Apparently these animals are also known to be found in countries including Burundi, Angola, Ethiopia, Rwanda, Mozambique, Sudan, Tanzania, Zambia, Uganda and Zimbabwe.
The diet of the blue monkey chiefly comprises of fruits and figs. However, it will not hesitate to feed on insects, leaves and even flowers. Food shortage can sometimes cause these monkeys to even consume the bark of trees.
The female-philopatric social system of the blue monkeys has definitely captured the attention of animal enthusiasts. It is very interesting to note how the group mainly comprises of females with only one dominant male. Research studies discovered that the females preferred to stay back in the natal groups while the males leave as soon as they are mature. The single male gets to mate with most of the females in the group.
Alloparenting is another trait that has been associated with the blue monkeys. The infants are cared after by juvenile females and it is not unusual for one infant to be carried by several alloparents. The males basically do not have much to do with the young ones or infants.
Play and grooming are two of the most common social interactions that can be observed in a blue monkey group.
The blue monkey can be extremely territorial in nature. The only way of seeking survival is by acquiring entry into a particular group. This can only be achieved by challenging and defeating the dominant male of the group.
It is interesting to note how it is the female blue monkeys that take the first initiative to attract the attention of the males. The female extrudes her lower lip forward in a display known as pouting. Female monkeys are known to act in this manner during copulation.
The female gives birth to a one offspring. The baby blue monkey is born after a period of approximately 5 months after mating. It is indeed a spectacular sight to observe how the females of the group take care of the new born in turns.
At times some older females that have undergone the tragedy of having lost a baby may tend to get pretty aggressive by not letting o of the young one belonging to a different mother.
The young are sexually mature by the age of three.
Let us take a look at some rather interesting facts about the blue monkey.
- Blue monkeys also go by the popular name of ‘diademed monkeys’ owing to the crown of white fur present around their naked faces.
- Samango, golden monkey and Skyes’ monkeys are some other names of the Blue Monkey.
- Blue monkeys are social creatures.
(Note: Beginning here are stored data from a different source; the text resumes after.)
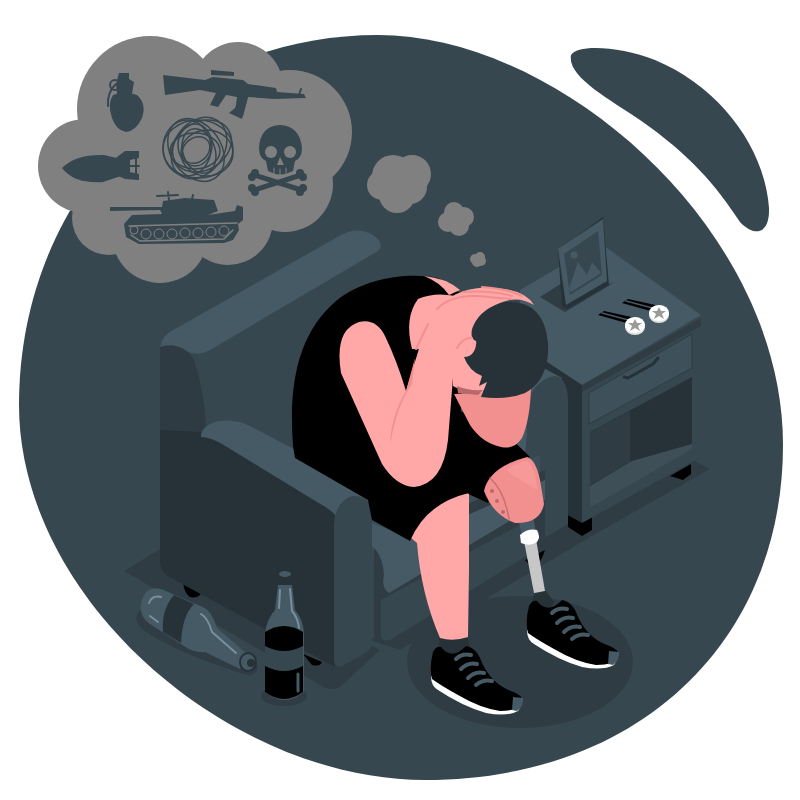
<!DOCTYPE html>
<html lang="en">
<head>
<meta charset="utf-8">
<title>Veteran with traumatic memories</title>
<style>
:root{--paper:#fff;--night:#37474f;--deep:#263238;--steel:#455a64;--shade:#2f3c44;--cloud:#808080;--skin:#ffa8a7;--skin-shade:#f28f8f;--ink:#000;--metal:#e0e0e0}
html,body{margin:0;background:var(--paper);overflow:hidden}
svg{display:block;width:800px;height:800px}
.night{fill:var(--night)}.deep{fill:var(--deep)}.steel{fill:var(--steel)}.shade{fill:var(--shade)}
.cloud{fill:var(--cloud)}.skin{fill:var(--skin)}.skin-shade{fill:var(--skin-shade)}.ink{fill:var(--ink)}
.metal{fill:var(--metal)}.white{fill:#fff}
.line{fill:none;stroke-linecap:round;stroke-linejoin:round}
.s-night{stroke:var(--night)}.s-deep{stroke:var(--deep)}.s-steel{stroke:var(--steel)}.s-skin{stroke:var(--skin-shade)}
</style>
</head>
<body>
<svg viewBox="0 0 800 800" role="img" aria-label="A veteran with a prosthetic leg sits in an armchair holding his head, thinking of war">
<defs>
  <g id="shoe">
    <path class="white" d="M431 676 Q431 686 438 690 Q462 706 486 713 Q507 717 518 711 L522 704 L480 700Z"/>
    <path class="ink" d="M433 652 Q436 646 441 647 Q452 661 466 646 Q477 648 482 663 Q492 684 511 691 Q523 695 523 702 Q519 711 500 711 Q480 708 458 695 Q440 685 432 679 Q429 668 433 652Z"/>
    <path class="steel" d="M513 697 L523 698 Q524 706 517 711 L512 710Z"/>
    <path class="line s-steel" stroke-width="4" d="M456 659 Q462 653 471 655 M461 669 Q468 662 477 664 M468 678 Q475 671 484 673 M476 685 Q483 679 492 681"/>
  </g>
  <g id="medal">
    <path class="ink" d="M598 315 L604 311 L636 318 L630 324Z"/>
    <path class="line s-steel" stroke-width="1.5" d="M602 313 L632 321"/>
    <ellipse class="metal" cx="635" cy="327" rx="10" ry="8"/>
    <ellipse class="white" cx="635" cy="325" rx="10" ry="8"/>
    <path fill="#9a9a9a" d="M635 319 L637 323 L642 323 L638 326 L640 331 L635 328 L630 331 L632 326 L628 323 L633 323Z"/>
  </g>
</defs>

<g id="backdrop" class="night">
  <path d="M378 35 C560 35 783 230 783 445 C783 640 640 780 425 780 C230 780 19 600 19 405 C19 200 170 35 378 35Z"/>
  <path d="M571 55 C577 44 620 46 655 60 C722 88 765 150 769 208 C770 235 754 237 740 222 C715 184 690 155 640 120 C610 99 567 77 571 55Z"/>
</g>

<g id="thought-cloud" class="cloud">
  <circle cx="150" cy="109" r="73"/><circle cx="238" cy="87" r="45"/><circle cx="290" cy="132" r="62"/>
  <circle cx="85" cy="166" r="47"/><circle cx="285" cy="184" r="48"/><circle cx="228" cy="220" r="45"/>
  <circle cx="160" cy="235" r="48"/><circle cx="109" cy="218" r="37"/><ellipse cx="195" cy="155" rx="95" ry="80"/>
  <circle cx="393" cy="176" r="21"/><circle cx="412" cy="174" r="19"/><circle cx="397" cy="195" r="18"/><circle cx="382" cy="185" r="15"/><circle cx="410" cy="187" r="17"/>
  <circle cx="454" cy="212" r="10"/><circle cx="464" cy="217" r="10"/><circle cx="459" cy="226" r="10"/><circle cx="448" cy="222" r="10"/>
  <circle cx="475" cy="259" r="5"/><circle cx="480" cy="257" r="5"/><circle cx="481" cy="261" r="5"/><circle cx="477" cy="262" r="5"/>
</g>

<g id="war-memories" class="night">
  <g id="grenade">
    <path d="M119 73 L129 73 L129 79 L134 82 L132 94 L117 94 L116 84Z"/>
    <path d="M113 95 Q124 90 137 95 Q147 104 142 118 Q136 131 126 132 Q116 130 112 118 Q107 104 113 95Z"/>
    <circle class="line s-night" cx="115" cy="85" r="5" stroke-width="2"/>
    <path class="line s-night" stroke-width="2" d="M116 84 Q107 92 108 106"/>
  </g>
  <g id="rifle">
    <path d="M163 75 L205 80 L213 77 L243 80 L248 84 L276 88 L277 92 L304 94 L306 98 L274 99 L248 97 L243 116 L235 112 L237 97 L226 95 L218 107 L210 105 L216 93 L200 90 L165 95Z"/>
    <path d="M211 70 L234 72 L234 76 L211 75Z"/><path d="M242 95 L248 97 L242 119 L229 113 L235 108Z"/>
    <path class="line s-night" stroke-width="2" d="M299 95 L301 89"/>
  </g>
  <g id="bomb">
    <path d="M62 168 Q76 154 104 155 L121 159 L121 176 L103 182 Q74 184 62 168Z"/>
    <path d="M113 160 L125 151 L139 151 L139 158 L130 160 L130 172 L139 174 L139 180 L125 179 L114 174Z"/>
    <path class="line s-night" stroke-width="2" d="M136 152 L136 179 M126 166 L139 166"/>
  </g>
  <g id="tangle" class="line s-night" stroke-width="1.5">
    <ellipse cx="198" cy="149" rx="35" ry="29"/><ellipse cx="199" cy="148" rx="25" ry="33" transform="rotate(35 199 148)"/>
    <ellipse cx="196" cy="150" rx="34" ry="25" transform="rotate(55 196 150)"/><ellipse cx="202" cy="146" rx="31" ry="24" transform="rotate(-30 202 146)"/>
    <ellipse cx="195" cy="151" rx="25" ry="18"/><ellipse cx="199" cy="151" rx="23" ry="16" transform="rotate(70 199 151)"/>
    <ellipse cx="195" cy="145" rx="17" ry="21"/><ellipse cx="196" cy="150" rx="12" ry="15" transform="rotate(50 196 150)"/>
    <ellipse cx="207" cy="153" rx="26" ry="23"/><ellipse cx="187" cy="148" rx="24" ry="28"/>
  </g>
  <g id="skull">
    <path d="M259 148 Q260 126 280 125 Q300 126 302 148 Q302 158 295 161 L293 171 Q280 178 268 171 L266 161 Q259 158 259 148Z"/>
    <g class="cloud"><ellipse cx="271" cy="152" rx="6" ry="6"/><ellipse cx="290" cy="152" rx="6" ry="6"/><path d="M280 157 L284 165 L277 165Z"/></g>
    <path class="line" stroke="#808080" stroke-width="1" d="M274 168 V174 M280 169 V175 M286 168 V174"/>
    <path class="line s-night" stroke-width="5" d="M254 175 L301 190 M301 175 L254 190"/>
    <g><circle cx="252" cy="177" r="4"/><circle cx="255" cy="173" r="4"/><circle cx="303" cy="177" r="4"/><circle cx="300" cy="173" r="4"/><circle cx="252" cy="188" r="4"/><circle cx="255" cy="192" r="4"/><circle cx="303" cy="188" r="4"/><circle cx="300" cy="192" r="4"/></g>
  </g>
  <g id="tank">
    <path d="M110 207 L162 207 L163 201 L185 198 L214 200 L218 211 L208 215 L235 211 L237 205 L243 207 L243 220 L238 224 L239 230 L233 240 L224 243 L139 244 L126 237 L124 224 L132 215 L162 214 L160 210 L110 211Z"/>
    <path class="line s-night" stroke-width="2" d="M157 196 L178 195 M168 192 L169 200 M192 199 L193 195"/>
    <path class="line" stroke="#808080" stroke-width="1.5" d="M129 226 L237 223 M131 235 L140 241 L224 239 L233 230"/>
    <g fill="none" stroke="#808080" stroke-width="1"><circle cx="134" cy="230" r="4"/><circle cx="146" cy="234" r="5"/><circle cx="159" cy="234" r="5"/><circle cx="172" cy="234" r="5"/><circle cx="185" cy="233" r="5"/><circle cx="198" cy="233" r="5"/><circle cx="211" cy="232" r="5"/><circle cx="224" cy="231" r="5"/></g>
  </g>
</g>

<g id="floor-shadows" class="shade">
  <path d="M124 571 L165 546 L380 650 L340 687 Q330 692 320 685Z"/>
  <path d="M370 640 L568 524 L690 458 L710 469 L590 537 L400 650Z"/>
  <ellipse cx="520" cy="662" rx="113" ry="66"/>
  <path d="M137 615 Q140 606 155 610 L255 660 Q262 671 250 676 Q180 655 143 630 Q134 622 137 615Z"/>
  <ellipse cx="284" cy="696" rx="23" ry="10"/>
</g>

<g id="nightstand">
  <path class="ink" d="M568 515 L582 522 L592 517 V530 L582 536 L568 527Z M670 476 L691 464 V474 L683 480Z"/>
  <path class="deep" d="M535 345 L582 380 V523 L550 505Z"/>
  <path class="night" d="M582 380 L701 314 V457 L582 523Z"/>
  <path class="shade" d="M582 385 L701 318 V326 L582 392Z"/>
  <path class="steel" d="M600 243 L701 315 L582 385 L520 344 V290Z"/>
  <path fill="#3e505a" stroke="#2f3c44" stroke-width="1" d="M589 393 L692 334 V368 L589 424Z"/>
  <path class="line s-deep" stroke-width="3" d="M624 377 L628 378 L653 364 L658 358"/>
  <path class="deep" d="M590 432 L692 377 V448 L590 508Z"/>
  <path class="shade" d="M590 432 L630 411 V462 L590 485Z"/>
  <path fill="#3e4f58" d="M590 486 L632 461 L692 444 V449 L590 508Z"/>
  <g id="picture-frame">
    <path class="shade" d="M540 297 L562 283 L602 287 L615 282 L565 312Z"/>
    <path class="deep" d="M558 250 L603 217 L609 285 L567 309 L562 306Z"/>
    <path class="steel" d="M558 249 L603 219 L607 281 L566 305Z"/>
    <path class="night" d="M564 254 L598 231 L602 275 L570 295Z"/>
    <path class="steel" d="M569 289 L578 262 L587 275 L592 262 L601 273 L571 292Z"/><circle class="steel" cx="574" cy="255" r="3.5"/>
  </g>
  <use href="#medal"/><use href="#medal" x="24" y="-12"/>
</g>

<g id="armchair">
  <path class="ink" d="M183 582 L202 592 Q199 599 190 597 Q184 593 183 582Z M303 654 L322 662 Q320 667 312 665Z M525 560 L545 550 Q540 566 532 567Z"/>
  <path class="night" d="M195 350 L382 245 L480 380 L420 490 L210 432Z"/>
  <path class="steel" d="M160 347 Q162 335 175 329 L341 235 Q357 226 373 235 Q386 245 378 251 L210 350 Q196 357 187 351 Q174 342 160 347Z"/>
  <path fill="#2e3b43" d="M160 347 Q182 341 194 360 Q204 390 206 425 L335 500 V667 L166 575 Q160 570 160 560Z"/>
  <path class="deep" d="M160 430 L204 432 L335 510 V667 L166 575 Q160 570 160 560Z"/>
  <path class="steel" d="M480 395 L540 366 L562 378 L530 402 L525 455Z"/>
  <path class="night" d="M526 405 Q535 379 555 376 Q568 378 568 403 V522 L530 545Z"/>
  <path fill="#3d4e58" d="M368 520 L440 500 L540 455 V500 L380 593Z"/>
  <path class="shade" d="M374 545 L545 470 V545 L374 641Z"/>
  <path class="night" d="M381 600 L531 519 V553 L390 640 Q381 642 381 635Z"/>
  <path class="steel" d="M368 522 L415 539 L545 480 V500 L389 593 Q381 588 384 575 Q382 550 368 544Z"/>
  <path class="steel" d="M201 437 Q200 426 219 421 Q234 419 250 426 L358 483 Q372 493 372 513 L336 516 Q330 509 322 505 L222 444 Q210 437 201 437Z"/>
  <path class="night" d="M334 525 Q335 502 352 496 Q372 495 372 515 V643 Q371 650 364 654 L342 666 Q334 668 334 660Z"/>
</g>

<g id="bottles">
  <g id="fallen-bottle">
    <path class="steel" d="M143 597 Q148 586 161 589 L203 607 Q212 611 217 628 L246 653 L240 669 L205 652 Q194 653 184 646 L150 624 Q136 614 143 597Z"/>
    <path class="deep" d="M174 595 L194 604 Q182 616 181 643 L163 632 Q161 610 174 595Z"/>
    <path class="line" stroke="#78909c" stroke-width="2" d="M149 603 Q152 595 161 597 M201 614 Q208 618 212 632 L236 653 M150 616 L158 622"/>
    <ellipse class="steel" cx="248" cy="662" rx="8" ry="9" stroke="#263238" stroke-width="2"/><circle class="deep" cx="251" cy="663" r="4"/>
  </g>
  <g id="standing-bottle">
    <path class="steel" d="M278 585 L292 585 L295 610 Q304 620 304 635 V692 Q284 708 265 692 V635 Q266 620 275 610Z"/>
    <path class="ink" d="M265 632 Q284 620 303 632 V692 Q284 706 265 692Z"/>
    <path class="night" d="M265 646 Q284 656 303 646 V666 Q284 676 265 666Z"/>
    <rect class="deep" x="277" y="570" width="16" height="14" rx="5"/><ellipse class="steel" cx="285" cy="574" rx="6" ry="3"/>
    <path class="line" stroke="#78909c" stroke-width="2" d="M290 589 L292 611 Q298 618 299 628 M280 590 L279 608"/>
    <path class="line s-steel" stroke-width="3" d="M298 674 V691"/>
  </g>
</g>

<g id="veteran">
  <path class="ink" d="M445 405 Q500 425 530 457 Q499 469 488 503 L405 465Z"/>
  <g id="prosthetic-leg">
    <path class="steel" d="M518 518 L533 516 L536 533 L522 536Z"/>
    <path d="M524 541 L536 539 L545 591 L534 593Z" fill="#c7c7c7"/>
    <path class="white" d="M520 535 Q528 528 537 530 Q541 537 537 542 Q530 547 521 543Z"/>
    <path class="skin-shade" d="M484 491 Q489 467 527 457 Q536 460 540 480 L544 504 Q540 524 515 523 Q493 515 484 491Z"/>
    <path class="skin" opacity=".4" d="M506 470 Q520 460 528 461 Q537 472 537 490 Q520 480 506 470Z"/>
    <path class="line" stroke="#c76f72" stroke-width="1.5" d="M490 478 Q504 490 509 519"/>
    <g fill="#b86a6d"><circle cx="492" cy="491" r="2"/><circle cx="497" cy="501" r="2"/><circle cx="503" cy="512" r="2"/></g>
    <path class="deep" d="M534 594 L546 591 L554 602 L545 617 L530 610Z"/>
    <use href="#shoe" x="96" y="-46"/>
  </g>
  <g id="standing-leg">
    <path class="deep" d="M439 638 L468 638 L470 650 Q456 668 440 650Z"/>
    <path class="skin" d="M410 537 Q425 500 460 488 L469 494 L469 570 L468 637 Q453 642 440 638 Q421 594 417 543Z"/>
    <use href="#shoe"/>
  </g>
  <path id="clothes" class="ink" d="M293 446 C288 380 300 332 336 301 C365 277 410 272 438 278 L470 300 L460 420 L455 455 L469 493 Q426 503 410 541 L372 520 L368 500 L295 458Z"/>
  <path class="skin" d="M424 276 Q446 278 460 290 L449 295 Q440 282 424 276Z"/>
  <path id="far-arm" class="skin-shade" d="M454 394 L485 392 L531 388 Q530 420 522 438 Q514 450 501 447 Q482 443 470 425Z"/>
  <path class="skin" d="M412 349 Q404 318 418 299 Q436 291 460 297 L448 350Z"/>
  <path id="face" class="skin" d="M452 340 L480 335 L492 380 L482 393 Q466 394 453 386Z"/>
  <path d="M457 386 Q468 391 483 390 L478 395 L458 393Z" fill="#b9686c"/>
  <path id="hair" class="deep" d="M470 349 Q469 312 502 302 Q544 298 548 343 Q550 379 525 393 Q508 400 481 397 L487 382 L479 386 L482 376 Q469 371 464 357 Q474 357 476 345Z"/>
  <path id="near-arm" class="skin" d="M341 373 Q334 330 359 322 Q376 318 385 336 Q397 361 406 391 L426 326 Q437 300 464 291 Q482 285 505 289 Q526 292 534 305 Q518 295 500 303 Q478 311 472 329 Q470 339 476 341 Q478 348 467 351 Q458 353 454 365 L448 440 Q443 484 414 487 Q396 486 382 464Z"/>
  <path class="skin-shade" d="M406 391 L415 358 L412 384 Q397 405 390 445 Q391 416 406 391Z"/>
  <path class="line s-skin" stroke-width="2" d="M437 309 Q450 295 478 296 L511 299 M463 292 Q490 290 512 296 M482 287 Q509 289 522 296 M428 324 L416 349 M457 348 Q463 337 472 338"/>
</g>
</svg>
</body>
</html>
Such socialization tends to come in very handy at times when they have to seek extra protection from dangerous predators. Blue monkeys tend to form a sort of an alliance with another group of red-tailed monkeys at times of threat.
Blue monkeys are known to have an average lifespan of about 20 years.
The blue monkey is not an endangered species; however, this species is a victim to exploitation as it is hunted for bushmeat. It is the villagers who hunt the blue monkey for its meat.
Furthermore, the blue monkey population also tends to get affected as a consequence of habitat loss.
Here are some pictures of the species known as the Blue Monkey.